Do you agree, or do you think this is an overstatement? Regardless of the election results, is America’s ‘peril and destruction’ imminent? Your thoughts? More here… Todd

This is from a post I wrote on January 4 of this year about Pat Robertson and his annual predictions he gets from his direct revelation from God. God told Pat who our next president should be… but told him not to talk about THAT. Here are some of the better/worse points of the 2012 revelation.  (And I do love how God speaks to Pat the first week of January each year… I think it’s kinda cool that God’s on our calendar.) Your country will be torn apart by internal stress. Expect chaos and paralysis. There must be an urgent call to prayer. A time of maximum stress and peril… this country will begin desinigrating.  God said it will be worse than it has ever been since CBN was started (around 1960). The good news is, the world will not end because of the Mayan calendar. Nor because of Iran or North Korea’s nuclear threat.  And not from earthquakes or volcanoes or massive power failures. The stress and peril will be caused by economic collapse. Ok… today I ask Pat for some clarification. Clarify for us, Pat:  Did the election result confirm what God told you?  (A simple yes or no would be great there). Also… as you read these predictions after the election, does it change YOUR view of them? (There are many that actually think that the election may very well bring on, or at least add to the probability that, there will be an economic collapse.) Of course, we should call people to pray. And the internal stress part sure feels right today. But why… oh why… Pat, did God not allow you to talk about this before the election?  And will he let you tell us more now? Inquiring minds want to know. Todd  

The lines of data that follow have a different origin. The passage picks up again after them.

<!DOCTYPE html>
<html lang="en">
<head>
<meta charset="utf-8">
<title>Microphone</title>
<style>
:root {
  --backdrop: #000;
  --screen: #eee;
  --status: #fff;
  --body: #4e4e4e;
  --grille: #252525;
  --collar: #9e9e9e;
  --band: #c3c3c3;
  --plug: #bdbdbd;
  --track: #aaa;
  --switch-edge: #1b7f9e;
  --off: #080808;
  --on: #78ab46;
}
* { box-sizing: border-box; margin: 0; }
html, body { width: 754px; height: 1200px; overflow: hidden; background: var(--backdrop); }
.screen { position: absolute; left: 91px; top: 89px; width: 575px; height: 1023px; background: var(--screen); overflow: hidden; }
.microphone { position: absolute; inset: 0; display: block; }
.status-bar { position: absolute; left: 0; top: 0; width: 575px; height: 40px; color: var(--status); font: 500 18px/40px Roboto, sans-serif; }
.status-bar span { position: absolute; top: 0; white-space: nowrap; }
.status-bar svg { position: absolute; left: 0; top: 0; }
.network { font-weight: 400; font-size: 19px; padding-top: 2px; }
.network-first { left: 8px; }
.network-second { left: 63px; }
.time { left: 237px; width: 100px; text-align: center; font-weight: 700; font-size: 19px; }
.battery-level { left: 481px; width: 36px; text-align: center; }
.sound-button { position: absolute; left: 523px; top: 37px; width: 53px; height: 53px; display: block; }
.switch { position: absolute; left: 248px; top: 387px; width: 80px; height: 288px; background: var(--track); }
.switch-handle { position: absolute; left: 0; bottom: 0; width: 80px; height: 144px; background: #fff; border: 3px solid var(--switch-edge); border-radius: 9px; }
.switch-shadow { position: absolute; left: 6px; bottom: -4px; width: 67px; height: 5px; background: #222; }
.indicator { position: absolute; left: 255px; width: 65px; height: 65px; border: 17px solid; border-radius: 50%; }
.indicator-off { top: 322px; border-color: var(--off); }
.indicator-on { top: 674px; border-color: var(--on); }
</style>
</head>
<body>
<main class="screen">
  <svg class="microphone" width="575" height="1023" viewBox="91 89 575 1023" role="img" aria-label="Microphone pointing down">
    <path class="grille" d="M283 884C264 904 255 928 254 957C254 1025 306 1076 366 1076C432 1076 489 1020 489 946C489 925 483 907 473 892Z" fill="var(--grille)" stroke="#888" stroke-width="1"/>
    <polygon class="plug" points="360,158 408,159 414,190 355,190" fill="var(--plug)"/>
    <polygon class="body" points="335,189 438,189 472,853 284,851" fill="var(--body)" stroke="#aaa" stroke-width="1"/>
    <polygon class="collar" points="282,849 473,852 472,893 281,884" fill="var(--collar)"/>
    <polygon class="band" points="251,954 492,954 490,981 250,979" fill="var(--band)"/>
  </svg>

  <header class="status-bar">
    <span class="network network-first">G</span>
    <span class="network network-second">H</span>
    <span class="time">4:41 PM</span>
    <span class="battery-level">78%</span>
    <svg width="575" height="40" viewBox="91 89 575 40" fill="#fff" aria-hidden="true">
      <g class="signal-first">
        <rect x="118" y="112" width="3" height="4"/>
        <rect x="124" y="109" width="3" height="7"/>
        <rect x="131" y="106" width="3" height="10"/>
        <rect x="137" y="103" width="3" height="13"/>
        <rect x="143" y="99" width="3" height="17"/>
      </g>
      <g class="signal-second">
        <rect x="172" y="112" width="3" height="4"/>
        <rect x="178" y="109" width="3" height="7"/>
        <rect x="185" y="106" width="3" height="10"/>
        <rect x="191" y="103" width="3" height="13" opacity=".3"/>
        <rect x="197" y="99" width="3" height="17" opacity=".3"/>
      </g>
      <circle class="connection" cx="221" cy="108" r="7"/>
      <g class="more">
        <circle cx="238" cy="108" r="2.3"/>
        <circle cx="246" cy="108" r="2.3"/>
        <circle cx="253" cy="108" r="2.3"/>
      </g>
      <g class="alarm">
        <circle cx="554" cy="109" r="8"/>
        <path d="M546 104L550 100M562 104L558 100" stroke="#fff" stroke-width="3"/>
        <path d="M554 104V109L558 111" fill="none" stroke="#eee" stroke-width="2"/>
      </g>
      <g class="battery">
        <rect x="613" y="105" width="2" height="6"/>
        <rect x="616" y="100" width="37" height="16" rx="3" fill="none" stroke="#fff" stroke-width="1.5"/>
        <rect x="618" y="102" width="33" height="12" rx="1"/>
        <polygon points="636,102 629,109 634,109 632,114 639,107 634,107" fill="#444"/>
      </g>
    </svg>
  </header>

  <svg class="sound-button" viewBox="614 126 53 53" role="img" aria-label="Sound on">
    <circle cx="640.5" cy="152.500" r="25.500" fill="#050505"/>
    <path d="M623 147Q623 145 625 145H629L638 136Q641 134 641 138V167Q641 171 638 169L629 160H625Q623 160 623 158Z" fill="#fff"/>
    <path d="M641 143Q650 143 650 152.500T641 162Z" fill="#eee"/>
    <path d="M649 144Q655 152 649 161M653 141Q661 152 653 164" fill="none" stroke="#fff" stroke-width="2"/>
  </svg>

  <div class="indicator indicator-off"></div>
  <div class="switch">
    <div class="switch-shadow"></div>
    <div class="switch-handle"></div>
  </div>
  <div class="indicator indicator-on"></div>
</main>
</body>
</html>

I might make this a regular feature here on the blog.  I have two examples in point today. Number one is someone named Pastor Peter J. Peters.  I found this over at Jesus Needs New PR.  In this episode, Pastor Peter Peters (come on… is that his real name?) first teaches us how to do the cha cha… it all seems in good fun, until the end. Then, there’s one of my favorites… Robert Tilton. In this clip, I think Robert may be surprised himself after he utters that midgets are growing as a result of his prayers.  In fact, I think Robert is concerned that we think he may be making this stuff up in this clip (found at Christian Nightmares).  Watch: Have an angry preacher video you think I should share?  Please send it to me… just click the ‘contact’ link at the top of this page! Have YOU ever ‘lost it’ in the pulpit?  I’d love to hear what happened! Todd  

Great quote from my friend Brad Powell:
In responding with such harsh negativity, people put themselves in a category of people who, though they claim to be the ones most spiritual…most like Jesus, are really the least like Him.
Brad, is of course, talking about many of our responses to the election. Ouch. Read more of his challenging post here… and re-adjust your attitude if needed. 🙂 Todd